§ **Activity**: Every line in the listing below that holds the word "font" should be returned.

● ● ●

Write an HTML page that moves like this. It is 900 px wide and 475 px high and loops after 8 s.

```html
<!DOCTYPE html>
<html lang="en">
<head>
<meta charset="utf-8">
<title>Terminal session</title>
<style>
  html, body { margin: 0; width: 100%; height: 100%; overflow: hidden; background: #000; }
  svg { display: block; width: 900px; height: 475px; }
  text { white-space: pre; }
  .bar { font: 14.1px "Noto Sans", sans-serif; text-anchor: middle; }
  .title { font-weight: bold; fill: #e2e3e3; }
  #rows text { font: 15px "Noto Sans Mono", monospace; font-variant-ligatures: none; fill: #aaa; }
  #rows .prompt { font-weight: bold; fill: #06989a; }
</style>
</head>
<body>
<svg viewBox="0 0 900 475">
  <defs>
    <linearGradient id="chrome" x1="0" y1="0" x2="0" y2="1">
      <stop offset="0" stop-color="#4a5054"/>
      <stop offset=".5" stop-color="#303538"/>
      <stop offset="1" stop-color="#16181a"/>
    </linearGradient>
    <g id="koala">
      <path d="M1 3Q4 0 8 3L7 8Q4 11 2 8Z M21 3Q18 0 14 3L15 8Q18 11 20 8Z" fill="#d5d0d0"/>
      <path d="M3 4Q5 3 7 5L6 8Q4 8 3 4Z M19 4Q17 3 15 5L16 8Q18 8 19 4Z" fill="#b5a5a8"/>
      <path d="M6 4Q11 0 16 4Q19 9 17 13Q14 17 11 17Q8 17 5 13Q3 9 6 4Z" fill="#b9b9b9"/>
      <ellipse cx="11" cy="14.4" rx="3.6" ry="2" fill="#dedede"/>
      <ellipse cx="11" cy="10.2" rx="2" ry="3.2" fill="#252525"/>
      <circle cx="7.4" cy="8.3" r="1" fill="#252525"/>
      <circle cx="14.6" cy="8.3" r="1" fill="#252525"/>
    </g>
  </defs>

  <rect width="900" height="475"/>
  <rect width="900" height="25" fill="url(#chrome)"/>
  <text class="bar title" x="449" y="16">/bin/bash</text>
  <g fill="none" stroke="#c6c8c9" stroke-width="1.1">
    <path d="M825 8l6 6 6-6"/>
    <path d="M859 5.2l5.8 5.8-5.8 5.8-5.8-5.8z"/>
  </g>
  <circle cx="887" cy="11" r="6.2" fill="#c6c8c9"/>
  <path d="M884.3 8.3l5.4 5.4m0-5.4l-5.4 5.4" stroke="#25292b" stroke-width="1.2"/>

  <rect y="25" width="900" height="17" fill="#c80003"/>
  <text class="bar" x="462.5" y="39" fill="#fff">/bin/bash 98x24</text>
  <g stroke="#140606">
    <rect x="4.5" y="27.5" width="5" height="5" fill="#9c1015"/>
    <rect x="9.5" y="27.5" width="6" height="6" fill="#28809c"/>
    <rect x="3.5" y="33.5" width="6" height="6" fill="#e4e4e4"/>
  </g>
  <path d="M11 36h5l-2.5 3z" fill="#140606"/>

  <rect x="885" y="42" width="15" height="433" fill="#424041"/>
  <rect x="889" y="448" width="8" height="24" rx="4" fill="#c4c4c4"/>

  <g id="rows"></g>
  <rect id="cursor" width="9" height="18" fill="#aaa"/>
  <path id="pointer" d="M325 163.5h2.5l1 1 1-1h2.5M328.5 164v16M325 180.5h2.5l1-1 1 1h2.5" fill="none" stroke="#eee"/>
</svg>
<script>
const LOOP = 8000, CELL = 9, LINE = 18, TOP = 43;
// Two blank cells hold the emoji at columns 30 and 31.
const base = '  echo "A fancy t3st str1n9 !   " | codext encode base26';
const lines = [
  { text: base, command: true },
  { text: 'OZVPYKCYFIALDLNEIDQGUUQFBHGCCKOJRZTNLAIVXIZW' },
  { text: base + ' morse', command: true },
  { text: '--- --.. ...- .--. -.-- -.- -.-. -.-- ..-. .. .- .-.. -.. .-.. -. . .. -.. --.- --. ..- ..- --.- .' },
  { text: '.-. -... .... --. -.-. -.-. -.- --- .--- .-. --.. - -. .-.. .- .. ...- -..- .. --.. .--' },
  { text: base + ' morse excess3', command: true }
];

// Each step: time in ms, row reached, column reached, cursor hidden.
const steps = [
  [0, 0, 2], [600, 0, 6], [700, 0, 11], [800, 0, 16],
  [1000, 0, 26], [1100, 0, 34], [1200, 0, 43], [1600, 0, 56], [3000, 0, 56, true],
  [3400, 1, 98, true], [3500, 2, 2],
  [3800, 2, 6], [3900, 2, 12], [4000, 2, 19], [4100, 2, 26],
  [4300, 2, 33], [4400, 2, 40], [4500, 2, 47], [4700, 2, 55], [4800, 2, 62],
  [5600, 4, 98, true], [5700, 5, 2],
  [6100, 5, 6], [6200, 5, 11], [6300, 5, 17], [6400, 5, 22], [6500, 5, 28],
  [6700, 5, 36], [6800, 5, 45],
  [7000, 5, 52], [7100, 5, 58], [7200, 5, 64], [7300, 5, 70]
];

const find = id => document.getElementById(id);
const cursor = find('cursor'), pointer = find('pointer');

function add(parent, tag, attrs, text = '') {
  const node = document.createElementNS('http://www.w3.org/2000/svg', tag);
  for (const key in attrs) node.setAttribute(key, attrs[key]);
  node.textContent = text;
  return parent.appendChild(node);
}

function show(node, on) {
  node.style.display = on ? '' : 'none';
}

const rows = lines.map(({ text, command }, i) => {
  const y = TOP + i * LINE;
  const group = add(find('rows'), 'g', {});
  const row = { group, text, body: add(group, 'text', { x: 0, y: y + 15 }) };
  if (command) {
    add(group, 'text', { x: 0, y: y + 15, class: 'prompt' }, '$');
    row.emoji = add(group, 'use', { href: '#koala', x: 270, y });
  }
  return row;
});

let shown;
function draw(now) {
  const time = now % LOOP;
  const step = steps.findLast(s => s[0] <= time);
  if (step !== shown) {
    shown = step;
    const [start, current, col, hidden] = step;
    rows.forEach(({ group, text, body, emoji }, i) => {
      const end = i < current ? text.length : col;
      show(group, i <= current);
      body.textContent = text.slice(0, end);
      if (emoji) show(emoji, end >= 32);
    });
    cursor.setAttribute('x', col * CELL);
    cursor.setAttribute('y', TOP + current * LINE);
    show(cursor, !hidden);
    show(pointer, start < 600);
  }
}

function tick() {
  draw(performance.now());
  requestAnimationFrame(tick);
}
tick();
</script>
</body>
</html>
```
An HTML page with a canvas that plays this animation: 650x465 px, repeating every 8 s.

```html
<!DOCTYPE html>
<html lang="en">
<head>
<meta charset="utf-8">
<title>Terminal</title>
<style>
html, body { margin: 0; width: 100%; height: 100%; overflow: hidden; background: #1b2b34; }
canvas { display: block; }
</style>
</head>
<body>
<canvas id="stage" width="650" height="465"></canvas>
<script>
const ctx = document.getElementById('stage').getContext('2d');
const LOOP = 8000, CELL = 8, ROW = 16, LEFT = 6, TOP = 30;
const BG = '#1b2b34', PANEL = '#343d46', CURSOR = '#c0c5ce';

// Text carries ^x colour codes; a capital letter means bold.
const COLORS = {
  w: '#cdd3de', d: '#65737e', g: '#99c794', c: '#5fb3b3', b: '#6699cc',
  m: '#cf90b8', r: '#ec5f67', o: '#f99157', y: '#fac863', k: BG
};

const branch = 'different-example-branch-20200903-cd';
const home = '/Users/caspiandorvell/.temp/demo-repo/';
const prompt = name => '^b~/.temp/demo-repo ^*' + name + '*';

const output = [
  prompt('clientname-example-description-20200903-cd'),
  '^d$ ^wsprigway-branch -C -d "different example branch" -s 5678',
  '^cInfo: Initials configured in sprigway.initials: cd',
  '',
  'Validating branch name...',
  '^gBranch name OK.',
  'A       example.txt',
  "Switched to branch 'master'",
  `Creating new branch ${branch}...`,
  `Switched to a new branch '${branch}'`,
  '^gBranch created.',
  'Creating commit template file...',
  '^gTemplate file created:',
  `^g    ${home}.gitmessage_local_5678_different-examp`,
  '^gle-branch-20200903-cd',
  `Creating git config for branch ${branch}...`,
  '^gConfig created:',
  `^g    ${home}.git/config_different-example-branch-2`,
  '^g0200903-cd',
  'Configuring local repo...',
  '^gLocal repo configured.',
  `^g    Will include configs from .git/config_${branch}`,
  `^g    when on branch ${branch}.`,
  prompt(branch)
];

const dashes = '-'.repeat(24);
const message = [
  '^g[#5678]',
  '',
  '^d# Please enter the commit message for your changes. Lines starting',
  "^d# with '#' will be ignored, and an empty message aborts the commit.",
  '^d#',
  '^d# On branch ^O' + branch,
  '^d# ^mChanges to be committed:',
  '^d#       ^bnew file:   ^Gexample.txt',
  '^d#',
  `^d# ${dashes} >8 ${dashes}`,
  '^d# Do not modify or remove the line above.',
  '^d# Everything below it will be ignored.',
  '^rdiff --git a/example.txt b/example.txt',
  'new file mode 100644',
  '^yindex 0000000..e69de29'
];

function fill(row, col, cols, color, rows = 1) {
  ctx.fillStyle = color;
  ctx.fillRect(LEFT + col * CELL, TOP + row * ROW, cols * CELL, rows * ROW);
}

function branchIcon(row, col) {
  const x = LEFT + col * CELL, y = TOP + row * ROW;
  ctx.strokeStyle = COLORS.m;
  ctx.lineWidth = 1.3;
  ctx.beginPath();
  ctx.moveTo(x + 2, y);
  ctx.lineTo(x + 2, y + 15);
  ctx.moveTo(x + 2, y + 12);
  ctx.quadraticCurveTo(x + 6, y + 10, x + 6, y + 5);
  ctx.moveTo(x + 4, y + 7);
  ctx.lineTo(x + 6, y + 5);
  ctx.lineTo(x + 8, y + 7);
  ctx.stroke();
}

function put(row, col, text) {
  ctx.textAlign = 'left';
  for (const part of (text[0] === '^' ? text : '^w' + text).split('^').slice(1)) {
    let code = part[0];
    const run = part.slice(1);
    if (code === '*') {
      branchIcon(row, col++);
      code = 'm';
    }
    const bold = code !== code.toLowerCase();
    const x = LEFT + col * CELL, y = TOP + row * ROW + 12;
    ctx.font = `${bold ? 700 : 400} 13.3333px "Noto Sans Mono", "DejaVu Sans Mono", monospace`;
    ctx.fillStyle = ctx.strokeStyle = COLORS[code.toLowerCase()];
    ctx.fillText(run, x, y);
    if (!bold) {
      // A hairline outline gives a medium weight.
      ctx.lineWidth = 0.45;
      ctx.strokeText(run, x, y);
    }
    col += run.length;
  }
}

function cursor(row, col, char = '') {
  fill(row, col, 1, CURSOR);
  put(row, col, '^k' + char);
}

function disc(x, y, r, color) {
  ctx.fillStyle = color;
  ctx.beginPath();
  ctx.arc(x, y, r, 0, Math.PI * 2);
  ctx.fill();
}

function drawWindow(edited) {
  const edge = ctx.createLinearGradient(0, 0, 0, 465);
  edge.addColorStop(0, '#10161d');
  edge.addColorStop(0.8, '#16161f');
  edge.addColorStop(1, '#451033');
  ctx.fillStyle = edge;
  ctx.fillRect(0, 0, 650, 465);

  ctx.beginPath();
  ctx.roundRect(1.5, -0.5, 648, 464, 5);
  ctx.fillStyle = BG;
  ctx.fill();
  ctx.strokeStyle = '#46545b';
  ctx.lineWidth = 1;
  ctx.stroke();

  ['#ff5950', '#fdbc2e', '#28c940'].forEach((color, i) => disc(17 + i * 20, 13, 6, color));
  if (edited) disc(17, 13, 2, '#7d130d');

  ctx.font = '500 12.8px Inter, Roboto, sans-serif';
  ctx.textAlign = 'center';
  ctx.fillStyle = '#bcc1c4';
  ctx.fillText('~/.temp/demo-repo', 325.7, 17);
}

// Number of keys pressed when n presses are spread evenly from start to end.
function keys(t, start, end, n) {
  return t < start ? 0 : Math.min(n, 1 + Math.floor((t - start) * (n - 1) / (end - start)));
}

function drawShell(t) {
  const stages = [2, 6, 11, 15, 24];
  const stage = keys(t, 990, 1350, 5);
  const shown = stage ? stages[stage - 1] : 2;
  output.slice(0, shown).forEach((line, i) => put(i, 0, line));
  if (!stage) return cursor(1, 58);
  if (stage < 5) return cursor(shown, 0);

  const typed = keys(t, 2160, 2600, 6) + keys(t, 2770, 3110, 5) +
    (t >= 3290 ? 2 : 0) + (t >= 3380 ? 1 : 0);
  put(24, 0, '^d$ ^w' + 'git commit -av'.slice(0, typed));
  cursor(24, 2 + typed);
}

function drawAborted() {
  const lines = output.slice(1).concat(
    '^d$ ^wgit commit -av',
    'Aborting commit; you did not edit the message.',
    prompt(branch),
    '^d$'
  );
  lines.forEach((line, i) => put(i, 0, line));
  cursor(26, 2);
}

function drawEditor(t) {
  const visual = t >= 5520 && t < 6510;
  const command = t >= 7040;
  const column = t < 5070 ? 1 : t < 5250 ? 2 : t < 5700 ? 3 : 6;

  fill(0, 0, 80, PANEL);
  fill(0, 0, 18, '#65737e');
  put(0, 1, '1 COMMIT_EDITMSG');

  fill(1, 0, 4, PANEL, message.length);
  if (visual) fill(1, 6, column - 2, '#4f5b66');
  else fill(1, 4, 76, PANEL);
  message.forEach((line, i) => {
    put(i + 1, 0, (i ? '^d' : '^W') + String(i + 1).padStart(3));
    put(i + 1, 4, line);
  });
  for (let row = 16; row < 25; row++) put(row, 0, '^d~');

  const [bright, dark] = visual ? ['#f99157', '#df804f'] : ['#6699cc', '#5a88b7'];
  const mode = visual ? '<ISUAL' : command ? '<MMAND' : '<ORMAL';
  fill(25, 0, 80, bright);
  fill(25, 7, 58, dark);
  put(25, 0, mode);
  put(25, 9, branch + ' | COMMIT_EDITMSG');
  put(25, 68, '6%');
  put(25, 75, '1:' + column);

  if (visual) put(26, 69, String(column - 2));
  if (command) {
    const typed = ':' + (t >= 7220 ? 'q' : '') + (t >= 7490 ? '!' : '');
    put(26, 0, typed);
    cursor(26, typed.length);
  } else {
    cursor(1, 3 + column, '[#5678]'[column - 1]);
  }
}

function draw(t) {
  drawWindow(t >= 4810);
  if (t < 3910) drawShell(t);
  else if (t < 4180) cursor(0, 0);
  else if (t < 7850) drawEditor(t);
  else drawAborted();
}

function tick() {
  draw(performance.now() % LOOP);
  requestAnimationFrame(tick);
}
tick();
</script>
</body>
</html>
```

● ● ●

§ **Response**:
  .bar { font: 14.1px "Noto Sans", sans-serif; text-anchor: middle; }
  .title { font-weight: bold; fill: #e2e3e3; }
  #rows text { font: 15px "Noto Sans Mono", monospace; font-variant-ligatures: none; fill: #aaa; }
  #rows .prompt { font-weight: bold; fill: #06989a; }
    ctx.font = `${bold ? 700 : 400} 13.3333px "Noto Sans Mono", "DejaVu Sans Mono", monospace`;
  ctx.font = '500 12.8px Inter, Roboto, sans-serif';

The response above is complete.